E-commerce sales in Middle East for beauty products up since pandemic, says report  

The Middle East’s population has increasingly used e-commerce to purchase beauty products since the onset of Covid-19 in the region in 2020, according to RetailX’s Middle East Region Report 2022.  

The report, based on Iran, Israel, Qatar, Saudi Arabia, Turkey and the UAE, says nearly half of consumers seeking beauty products have bought them online.  

At 73 per cent, Saudi Arabia has the highest percentage of e-commerce sales for beauty products with the UAE closely behind at 68 per cent.  

The yearly projected growth of e-commerce for 2020 in the Middle East was achieved in just three months.  

The report says 90 per cent of the region’s population is active online, with 58 per cent shopping online in general.  

Based on the report’s analysis of UAE millennials, 47 per cent say that they have purchased beauty products online in the past 12 months.  

Most countries in the region recorded nearly equal purchases via mobile phone and desktop. Within the UAE, however, 72 per cent of purchases for beauty products were made via mobile phone, with just 28 per cent via desktop.  

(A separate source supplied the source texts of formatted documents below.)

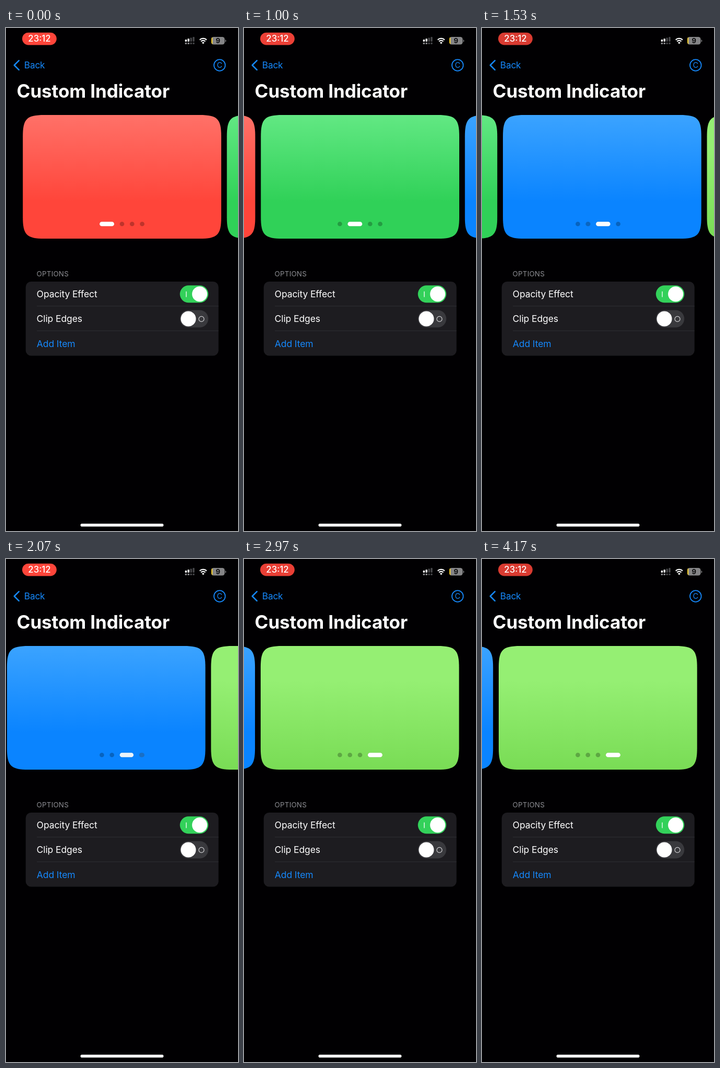
An HTML page for the animation above (4300 ms loop, 444x960 px).

```html
<!DOCTYPE html>
<html lang="en">
<head>
<meta charset="utf-8">
<title>Custom Indicator</title>
<style>
  html, body { margin: 0; width: 100%; height: 100%; overflow: hidden; background: #010002; }
  svg { display: block; width: 100%; height: 100%; }
  text { font-family: Inter, "Liberation Sans", sans-serif; font-size: 17.5px; letter-spacing: -.1px; fill: #fff; }
  .title { font-size: 35px; font-weight: 700; letter-spacing: -.1px; }
  .time { font-size: 16.8px; font-weight: 500; text-anchor: middle; letter-spacing: 0; }
  .head { font-size: 13.4px; letter-spacing: .2px; fill: #8d8d93; }
  .charge { font-size: 13px; font-weight: 700; text-anchor: middle; fill: #0c0c0d; }
  .back { font-size: 17.3px; letter-spacing: -.2px; }
  .mark { font-size: 14.5px; text-anchor: middle; }
  .blue { fill: #1688fb; }
  .line { fill: none; stroke: #1688fb; stroke-linecap: round; stroke-linejoin: round; }
</style>
</head>
<body>
<svg viewBox="0 0 444 960" preserveAspectRatio="none">
  <defs id="defs"></defs>

  <rect id="badge" x="31" y="8.8" width="65.8" height="23.6" rx="11.8"/>
  <text class="time" x="64" y="26.4">23:12</text>

  <g id="signal"></g>
  <g fill="none" stroke="#fff" stroke-width="2.2">
    <path d="M370.7 22.6a9.5 9.5 0 0 1 13.2 0"/>
    <path d="M373.2 25.6a5.8 5.8 0 0 1 8.2 0"/>
  </g>
  <path d="M374.9 28a3.5 3.5 0 0 1 4.8 0l-2.4 2.6z" fill="#fff"/>
  <clipPath id="cell"><rect x="393" y="17" width="25.5" height="14.6" rx="4.6"/></clipPath>
  <g clip-path="url(#cell)">
    <rect x="393" y="17" width="26" height="15" fill="#858587"/>
    <rect x="393" y="17" width="2.2" height="15" fill="#f6cf2f"/>
  </g>
  <path d="M419.6 22v5q1.7-.7 1.7-2.5t-1.7-2.5z" fill="#858587"/>
  <text class="charge" x="405.7" y="29">9</text>

  <path class="line" d="M24.7 62.2L15.8 71l8.9 8.8" stroke-width="2.6"/>
  <text class="back blue" x="34.8" y="77.2">Back</text>
  <circle class="line" cx="408.8" cy="71" r="10.8" stroke-width="1.8"/>
  <text class="mark blue" x="408.8" y="76.3">C</text>
  <text class="title" x="20.6" y="132.8">Custom Indicator</text>

  <g id="cards"></g>
  <g id="dots"></g>

  <text class="head" x="58.6" y="474">OPTIONS</text>
  <rect x="37.7" y="484" width="369" height="141.6" rx="10.4" fill="#1d1c20"/>
  <path d="M59 530.8H406.7M59 577.9H406.7" stroke="#303034"/>
  <text x="58.6" y="514.3">Opacity Effect</text>
  <text x="58.6" y="561.3">Clip Edges</text>
  <text class="blue" x="58.8" y="608.7">Add Item</text>

  <rect x="332.8" y="491.3" width="54.4" height="33" rx="16.5" fill="#33d15a"/>
  <path d="M345 502.8v10.6" stroke="#fff" stroke-width="1.3"/>
  <circle cx="370.6" cy="507.8" r="14.5" fill="#fff"/>
  <rect x="332.8" y="538.5" width="54.4" height="33" rx="16.5" fill="#39393d"/>
  <circle cx="374" cy="555.4" r="5" fill="none" stroke="#d2d2d4" stroke-width="1.2"/>
  <circle cx="349" cy="555" r="14.5" fill="#fff"/>

  <rect x="142.5" y="946" width="159" height="5.6" rx="2.8" fill="#fff"/>
</svg>
<script>
const LOOP = 4300;
const CARD = { x: 32.2, y: 166, w: 379.7, h: 236, r: 27, pitch: 390.5 };
const DOT = { size: 8.7, gap: 10.6, grow: 19.3, mid: 222, y: 374 };

// colours and the stretch of the card they blend over
const FILLS = [
  { top: '#ff7168', low: '#ff453a', from: 0, to: .7 },
  { top: '#62e883', low: '#30d158', from: 0, to: .7 },
  { top: '#3ba3ff', low: '#0a84ff', from: 0, to: .7 },
  { top: '#95ef73', low: '#79dc55', from: .28, to: 1 }
];

const $ = id => document.getElementById(id);

function set(el, attrs) {
  for (const k in attrs) el.setAttribute(k, attrs[k]);
}

function add(parent, tag, attrs) {
  const el = document.createElementNS('http://www.w3.org/2000/svg', tag);
  set(el, attrs);
  return parent.appendChild(el);
}

// rectangle whose corners ease into the sides
function squircle({ x, y, w, h, r }) {
  const a = 1.53 * r, b = .27 * r, R = x + w, B = y + h;
  return `M${x + a} ${y}H${R - a}C${R - b} ${y} ${R} ${y + b} ${R} ${y + a}
    V${B - a}C${R} ${B - b} ${R - b} ${B} ${R - a} ${B}
    H${x + a}C${x + b} ${B} ${x} ${B - b} ${x} ${B - a}
    V${y + a}C${x} ${y + b} ${x + b} ${y} ${x + a} ${y}Z`;
}

FILLS.forEach(({ top, low, from, to }, i) => {
  const g = add($('defs'), 'linearGradient', { id: 'fill' + i, x1: 0, y1: 0, x2: 0, y2: 1 });
  add(g, 'stop', { offset: from, 'stop-color': top });
  add(g, 'stop', { offset: to, 'stop-color': low });
  add($('cards'), 'path', {
    d: squircle(CARD), fill: `url(#fill${i})`, transform: `translate(${i * CARD.pitch} 0)`
  });
});

const dots = FILLS.map(() => ['#000', '#fff'].map(fill => add($('dots'), 'rect', {
  fill, y: DOT.y - DOT.size / 2, height: DOT.size, rx: DOT.size / 2, 'fill-opacity': .25
})));

for (let i = 0; i < 4; i++) {
  const x = 342.6 + i * 4.9, h = 4 + i * 1.7, lit = i < 2;
  add($('signal'), 'rect', { x, y: 26 - h, width: 3.4, height: h, rx: 1, fill: lit ? '#fff' : '#47474a' });
  add($('signal'), 'rect', { x, y: 27.8, width: 3.4, height: 3.2, rx: 1, fill: lit ? '#8b8b8e' : '#47474a' });
}

// a flick: quick pick-up, soft landing on the next page
const swipe = (t, start, tau) => 1 - Math.exp(-((Math.max(0, t - start) / tau) ** 2));

// a pull past the last page that springs back
function pull(t, start, rise, reach) {
  const s = Math.max(0, t - start) / rise;
  return reach * (s * Math.exp(1 - s)) ** 8;
}

const page = t => swipe(t, 30, 332.5) + swipe(t, 1100, 218) + swipe(t, 2009, 218)
  + pull(t, 2850, 490, .154);

function ease(t, from, to) {
  const u = Math.min(1, Math.max(0, (t - from) / (to - from)));
  return u * u * (3 - 2 * u);
}

const glow = t => 1 - .15 * (ease(t, 500, 1500) - ease(t, 1630, 2130) + ease(t, 2700, 3200));

function draw(t) {
  const p = page(t), k = glow(t);
  $('badge').setAttribute('fill', `rgb(${[255, 69, 58].map(c => Math.round(c * k))})`);
  $('cards').setAttribute('transform', `translate(${-p * CARD.pitch} 0)`);

  const on = dots.map((_, i) => Math.max(0, 1 - Math.abs(p - i)));
  const widths = on.map(a => DOT.size + DOT.grow * a);
  let x = DOT.mid - (widths.reduce((a, b) => a + b) + DOT.gap * 3) / 2;
  dots.forEach(([base, light], i) => {
    set(base, { x, width: widths[i] });
    set(light, { x, width: widths[i], 'fill-opacity': on[i] });
    x += widths[i] + DOT.gap;
  });
}

const start = performance.now();
function tick() {
  draw((performance.now() - start) % LOOP);
  requestAnimationFrame(tick);
}
tick();
</script>
</body>
</html>
```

The report attributes the UAE’s mobile phone purchases to its social media usage being the highest in the region, with Instagram being consumers’ go-to platform for celebrities’ and influencers’ recommendations of beauty products.  

Although Middle East consumers primarily seek international brands such as MAC, L’Oréal and Chanel, shoppers opt for multi-category retailers for their purchases rather than brands’ websites, says the report. Its examples include Souq and its parent company, Amazon, including ‘perfumes’ as a category on their main navigation panes.  

Yet, amid this rise in e-commerce sales, the Middle East continues to see malls open, such as the Mall of Oman and the Dubai Hills Mall, continually adding to its portfolio of more than 400 shopping centres.  

Faisal Durrani, partner and head of Middle East research at real estate consultancy firm Knight Frank, accounted mall activity to consumers seeking experiences rather than retail. 

“While demand for new space from retailers has been muted, developers have taken note of changing attitudes and expectations of consumers, with the majority of new supply focusing on lifestyle or experience-based retail developments,” Mr Durrani told Arab News 

“Retail comes second to activities and experience that drive increased dwell times,” he said. 

The RetailX report attributes the Middle East’s increased e-commerce activity in 2020 and 2021 to new online shoppers and the growing population of previously existing online shoppers.